Collected data:
==========

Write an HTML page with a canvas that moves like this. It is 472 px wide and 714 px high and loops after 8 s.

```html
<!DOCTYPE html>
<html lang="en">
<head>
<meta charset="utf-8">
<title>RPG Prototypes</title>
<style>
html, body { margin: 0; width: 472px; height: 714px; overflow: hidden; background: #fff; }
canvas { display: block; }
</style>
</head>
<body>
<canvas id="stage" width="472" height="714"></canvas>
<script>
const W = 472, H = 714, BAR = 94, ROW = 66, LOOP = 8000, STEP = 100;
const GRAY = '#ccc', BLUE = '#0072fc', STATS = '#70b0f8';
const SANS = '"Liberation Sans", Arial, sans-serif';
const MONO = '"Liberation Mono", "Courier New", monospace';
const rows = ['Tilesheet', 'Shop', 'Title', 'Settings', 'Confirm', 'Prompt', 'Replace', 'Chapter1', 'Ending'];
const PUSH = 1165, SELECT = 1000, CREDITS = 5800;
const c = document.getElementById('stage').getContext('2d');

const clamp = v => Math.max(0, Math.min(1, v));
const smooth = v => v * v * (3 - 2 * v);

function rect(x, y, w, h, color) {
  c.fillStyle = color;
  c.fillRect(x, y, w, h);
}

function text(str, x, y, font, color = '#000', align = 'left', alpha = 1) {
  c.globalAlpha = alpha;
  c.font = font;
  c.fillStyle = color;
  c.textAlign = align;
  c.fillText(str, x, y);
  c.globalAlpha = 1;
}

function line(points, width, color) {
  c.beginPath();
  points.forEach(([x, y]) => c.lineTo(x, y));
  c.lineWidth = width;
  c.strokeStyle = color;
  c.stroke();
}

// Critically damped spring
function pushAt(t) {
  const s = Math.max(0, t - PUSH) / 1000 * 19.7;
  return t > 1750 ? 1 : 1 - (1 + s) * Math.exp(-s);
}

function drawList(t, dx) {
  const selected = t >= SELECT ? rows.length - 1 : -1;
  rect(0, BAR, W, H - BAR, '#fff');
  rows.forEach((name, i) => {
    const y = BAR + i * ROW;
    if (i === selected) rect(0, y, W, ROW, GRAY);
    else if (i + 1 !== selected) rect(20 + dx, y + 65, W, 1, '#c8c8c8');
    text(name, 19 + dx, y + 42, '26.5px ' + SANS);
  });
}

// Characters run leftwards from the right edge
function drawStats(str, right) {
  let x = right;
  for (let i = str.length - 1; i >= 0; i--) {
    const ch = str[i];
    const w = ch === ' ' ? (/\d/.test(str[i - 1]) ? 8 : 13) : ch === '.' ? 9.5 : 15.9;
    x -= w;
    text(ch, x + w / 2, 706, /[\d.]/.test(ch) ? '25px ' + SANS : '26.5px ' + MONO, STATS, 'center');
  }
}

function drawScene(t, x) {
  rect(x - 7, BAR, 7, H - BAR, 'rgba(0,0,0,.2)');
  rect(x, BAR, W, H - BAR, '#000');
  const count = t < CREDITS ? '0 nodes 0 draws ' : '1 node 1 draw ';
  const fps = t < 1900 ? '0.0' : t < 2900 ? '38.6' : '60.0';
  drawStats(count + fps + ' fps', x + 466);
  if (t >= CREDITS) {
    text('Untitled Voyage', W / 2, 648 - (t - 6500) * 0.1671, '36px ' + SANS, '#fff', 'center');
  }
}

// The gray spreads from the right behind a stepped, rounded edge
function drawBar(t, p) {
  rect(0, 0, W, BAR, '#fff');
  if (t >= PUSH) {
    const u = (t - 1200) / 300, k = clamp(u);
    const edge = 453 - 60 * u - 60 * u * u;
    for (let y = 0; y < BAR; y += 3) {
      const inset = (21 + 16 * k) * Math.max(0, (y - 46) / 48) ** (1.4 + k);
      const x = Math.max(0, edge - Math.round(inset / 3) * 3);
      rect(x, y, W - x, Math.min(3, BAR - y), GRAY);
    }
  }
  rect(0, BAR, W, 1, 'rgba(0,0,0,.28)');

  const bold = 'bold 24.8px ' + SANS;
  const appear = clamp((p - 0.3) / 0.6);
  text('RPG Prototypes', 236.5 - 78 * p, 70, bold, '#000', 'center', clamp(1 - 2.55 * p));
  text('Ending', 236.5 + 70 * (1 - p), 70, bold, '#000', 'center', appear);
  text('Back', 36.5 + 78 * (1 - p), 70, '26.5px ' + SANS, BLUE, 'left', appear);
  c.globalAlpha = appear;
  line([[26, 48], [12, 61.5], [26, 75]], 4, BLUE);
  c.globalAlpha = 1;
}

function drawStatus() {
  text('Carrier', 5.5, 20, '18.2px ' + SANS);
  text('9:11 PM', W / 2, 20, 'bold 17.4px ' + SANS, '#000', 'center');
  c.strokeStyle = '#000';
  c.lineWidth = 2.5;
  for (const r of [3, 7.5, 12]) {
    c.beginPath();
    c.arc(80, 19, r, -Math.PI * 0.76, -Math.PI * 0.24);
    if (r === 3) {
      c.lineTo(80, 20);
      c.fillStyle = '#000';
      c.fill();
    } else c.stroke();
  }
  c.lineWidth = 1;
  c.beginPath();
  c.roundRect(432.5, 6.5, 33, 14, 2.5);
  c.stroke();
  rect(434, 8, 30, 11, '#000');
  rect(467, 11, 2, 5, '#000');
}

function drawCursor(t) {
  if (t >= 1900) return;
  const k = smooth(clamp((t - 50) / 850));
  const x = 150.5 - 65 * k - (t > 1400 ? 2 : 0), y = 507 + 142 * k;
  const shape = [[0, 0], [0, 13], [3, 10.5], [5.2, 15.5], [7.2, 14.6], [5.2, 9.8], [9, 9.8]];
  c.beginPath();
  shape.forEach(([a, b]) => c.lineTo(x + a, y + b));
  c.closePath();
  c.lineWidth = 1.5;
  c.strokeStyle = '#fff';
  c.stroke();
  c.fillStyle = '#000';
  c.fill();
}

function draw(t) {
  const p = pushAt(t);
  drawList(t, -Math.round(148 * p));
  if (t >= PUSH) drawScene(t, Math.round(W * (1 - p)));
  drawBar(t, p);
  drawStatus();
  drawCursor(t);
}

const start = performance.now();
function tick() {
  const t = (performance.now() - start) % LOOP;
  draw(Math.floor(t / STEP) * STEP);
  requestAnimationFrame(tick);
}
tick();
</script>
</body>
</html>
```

==========

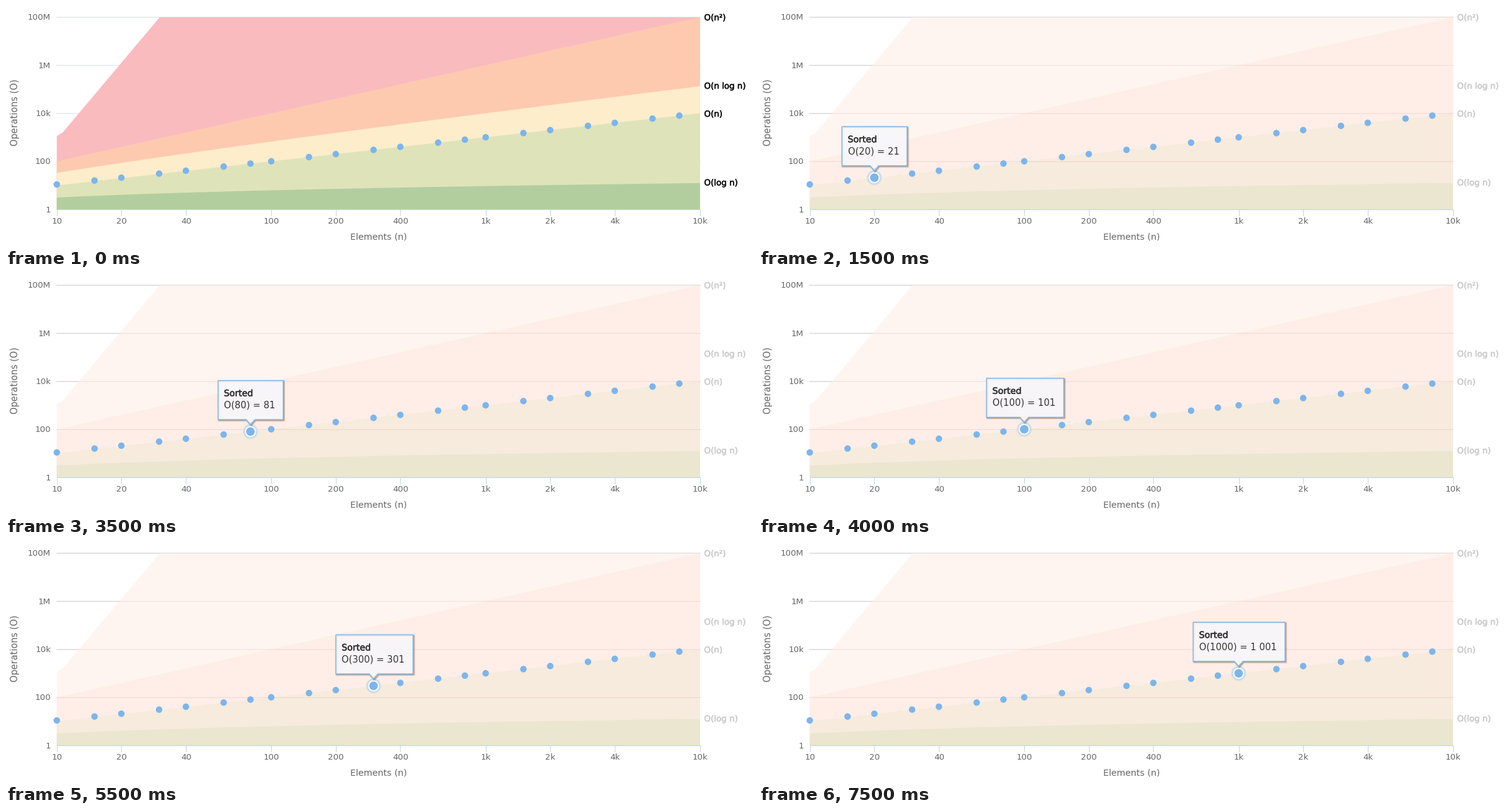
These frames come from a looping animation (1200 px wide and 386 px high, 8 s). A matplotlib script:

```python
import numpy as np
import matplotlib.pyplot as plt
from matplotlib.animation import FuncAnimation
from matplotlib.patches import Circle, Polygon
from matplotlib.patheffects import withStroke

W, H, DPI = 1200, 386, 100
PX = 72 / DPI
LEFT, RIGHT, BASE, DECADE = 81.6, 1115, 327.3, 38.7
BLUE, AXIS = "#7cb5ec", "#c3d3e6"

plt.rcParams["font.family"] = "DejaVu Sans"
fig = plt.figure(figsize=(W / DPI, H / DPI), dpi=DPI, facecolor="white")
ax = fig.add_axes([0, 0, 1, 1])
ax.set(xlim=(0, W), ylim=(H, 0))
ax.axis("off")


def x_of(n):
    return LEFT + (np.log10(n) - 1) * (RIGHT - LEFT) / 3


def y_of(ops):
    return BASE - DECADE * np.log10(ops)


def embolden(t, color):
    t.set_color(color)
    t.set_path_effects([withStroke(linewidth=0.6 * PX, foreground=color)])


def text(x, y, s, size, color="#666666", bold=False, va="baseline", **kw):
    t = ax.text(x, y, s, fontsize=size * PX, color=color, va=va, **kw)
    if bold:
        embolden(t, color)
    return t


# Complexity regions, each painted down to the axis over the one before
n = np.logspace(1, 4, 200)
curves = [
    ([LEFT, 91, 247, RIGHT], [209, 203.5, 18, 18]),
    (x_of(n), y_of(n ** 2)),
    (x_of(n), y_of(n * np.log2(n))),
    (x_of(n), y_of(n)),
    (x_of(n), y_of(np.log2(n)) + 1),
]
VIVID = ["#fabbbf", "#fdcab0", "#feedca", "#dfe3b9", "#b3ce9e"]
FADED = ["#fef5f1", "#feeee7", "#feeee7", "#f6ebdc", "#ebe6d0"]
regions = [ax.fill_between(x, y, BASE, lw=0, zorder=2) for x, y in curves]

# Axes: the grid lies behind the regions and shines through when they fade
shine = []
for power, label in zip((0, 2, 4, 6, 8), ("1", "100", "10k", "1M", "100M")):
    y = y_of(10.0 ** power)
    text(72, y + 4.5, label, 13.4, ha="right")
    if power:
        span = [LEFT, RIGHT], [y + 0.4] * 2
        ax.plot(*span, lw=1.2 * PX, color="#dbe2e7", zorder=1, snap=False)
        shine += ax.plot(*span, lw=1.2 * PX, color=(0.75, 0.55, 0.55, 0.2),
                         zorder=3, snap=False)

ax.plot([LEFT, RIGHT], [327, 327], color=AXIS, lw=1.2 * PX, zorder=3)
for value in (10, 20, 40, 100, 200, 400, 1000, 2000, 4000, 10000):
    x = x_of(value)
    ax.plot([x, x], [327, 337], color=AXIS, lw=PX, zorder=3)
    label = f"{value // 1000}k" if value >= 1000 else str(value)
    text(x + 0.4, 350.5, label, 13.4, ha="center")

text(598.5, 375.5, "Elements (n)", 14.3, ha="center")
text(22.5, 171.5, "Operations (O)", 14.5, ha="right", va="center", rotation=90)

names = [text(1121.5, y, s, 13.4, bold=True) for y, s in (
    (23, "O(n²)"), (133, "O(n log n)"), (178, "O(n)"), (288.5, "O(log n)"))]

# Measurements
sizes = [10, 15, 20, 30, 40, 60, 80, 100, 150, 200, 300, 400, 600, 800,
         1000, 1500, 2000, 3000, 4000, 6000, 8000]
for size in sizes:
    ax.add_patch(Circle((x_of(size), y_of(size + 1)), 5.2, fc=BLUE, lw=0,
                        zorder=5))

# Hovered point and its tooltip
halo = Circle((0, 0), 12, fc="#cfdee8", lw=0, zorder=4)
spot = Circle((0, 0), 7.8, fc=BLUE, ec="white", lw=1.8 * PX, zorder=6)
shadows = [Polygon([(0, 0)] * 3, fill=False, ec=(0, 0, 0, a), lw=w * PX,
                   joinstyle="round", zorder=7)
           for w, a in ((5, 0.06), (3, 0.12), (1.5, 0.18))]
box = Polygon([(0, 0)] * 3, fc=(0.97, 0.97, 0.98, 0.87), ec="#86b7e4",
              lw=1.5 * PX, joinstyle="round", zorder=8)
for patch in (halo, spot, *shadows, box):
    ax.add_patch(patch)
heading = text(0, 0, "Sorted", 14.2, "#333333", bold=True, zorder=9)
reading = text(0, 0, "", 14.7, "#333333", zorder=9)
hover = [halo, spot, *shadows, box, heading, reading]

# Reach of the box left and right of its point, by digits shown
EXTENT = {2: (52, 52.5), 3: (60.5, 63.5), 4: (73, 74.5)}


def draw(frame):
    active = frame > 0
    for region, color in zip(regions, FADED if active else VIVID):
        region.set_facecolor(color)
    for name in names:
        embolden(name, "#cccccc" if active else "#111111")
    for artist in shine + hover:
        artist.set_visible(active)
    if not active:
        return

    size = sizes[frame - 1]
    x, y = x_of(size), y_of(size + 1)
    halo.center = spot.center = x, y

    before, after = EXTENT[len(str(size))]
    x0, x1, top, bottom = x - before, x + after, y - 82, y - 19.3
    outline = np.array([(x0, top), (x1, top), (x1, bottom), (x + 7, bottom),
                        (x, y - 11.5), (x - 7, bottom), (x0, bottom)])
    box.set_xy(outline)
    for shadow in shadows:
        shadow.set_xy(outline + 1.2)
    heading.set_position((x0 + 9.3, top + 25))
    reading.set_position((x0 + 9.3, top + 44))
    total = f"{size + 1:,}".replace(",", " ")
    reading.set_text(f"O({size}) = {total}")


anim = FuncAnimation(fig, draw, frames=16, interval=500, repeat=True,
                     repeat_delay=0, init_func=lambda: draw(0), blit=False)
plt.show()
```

==========

__YOUR TASK__
State how many lines of the entries contain the word "from". Nothing besides the number belongs in the reply.

__RESULT BELOW__
6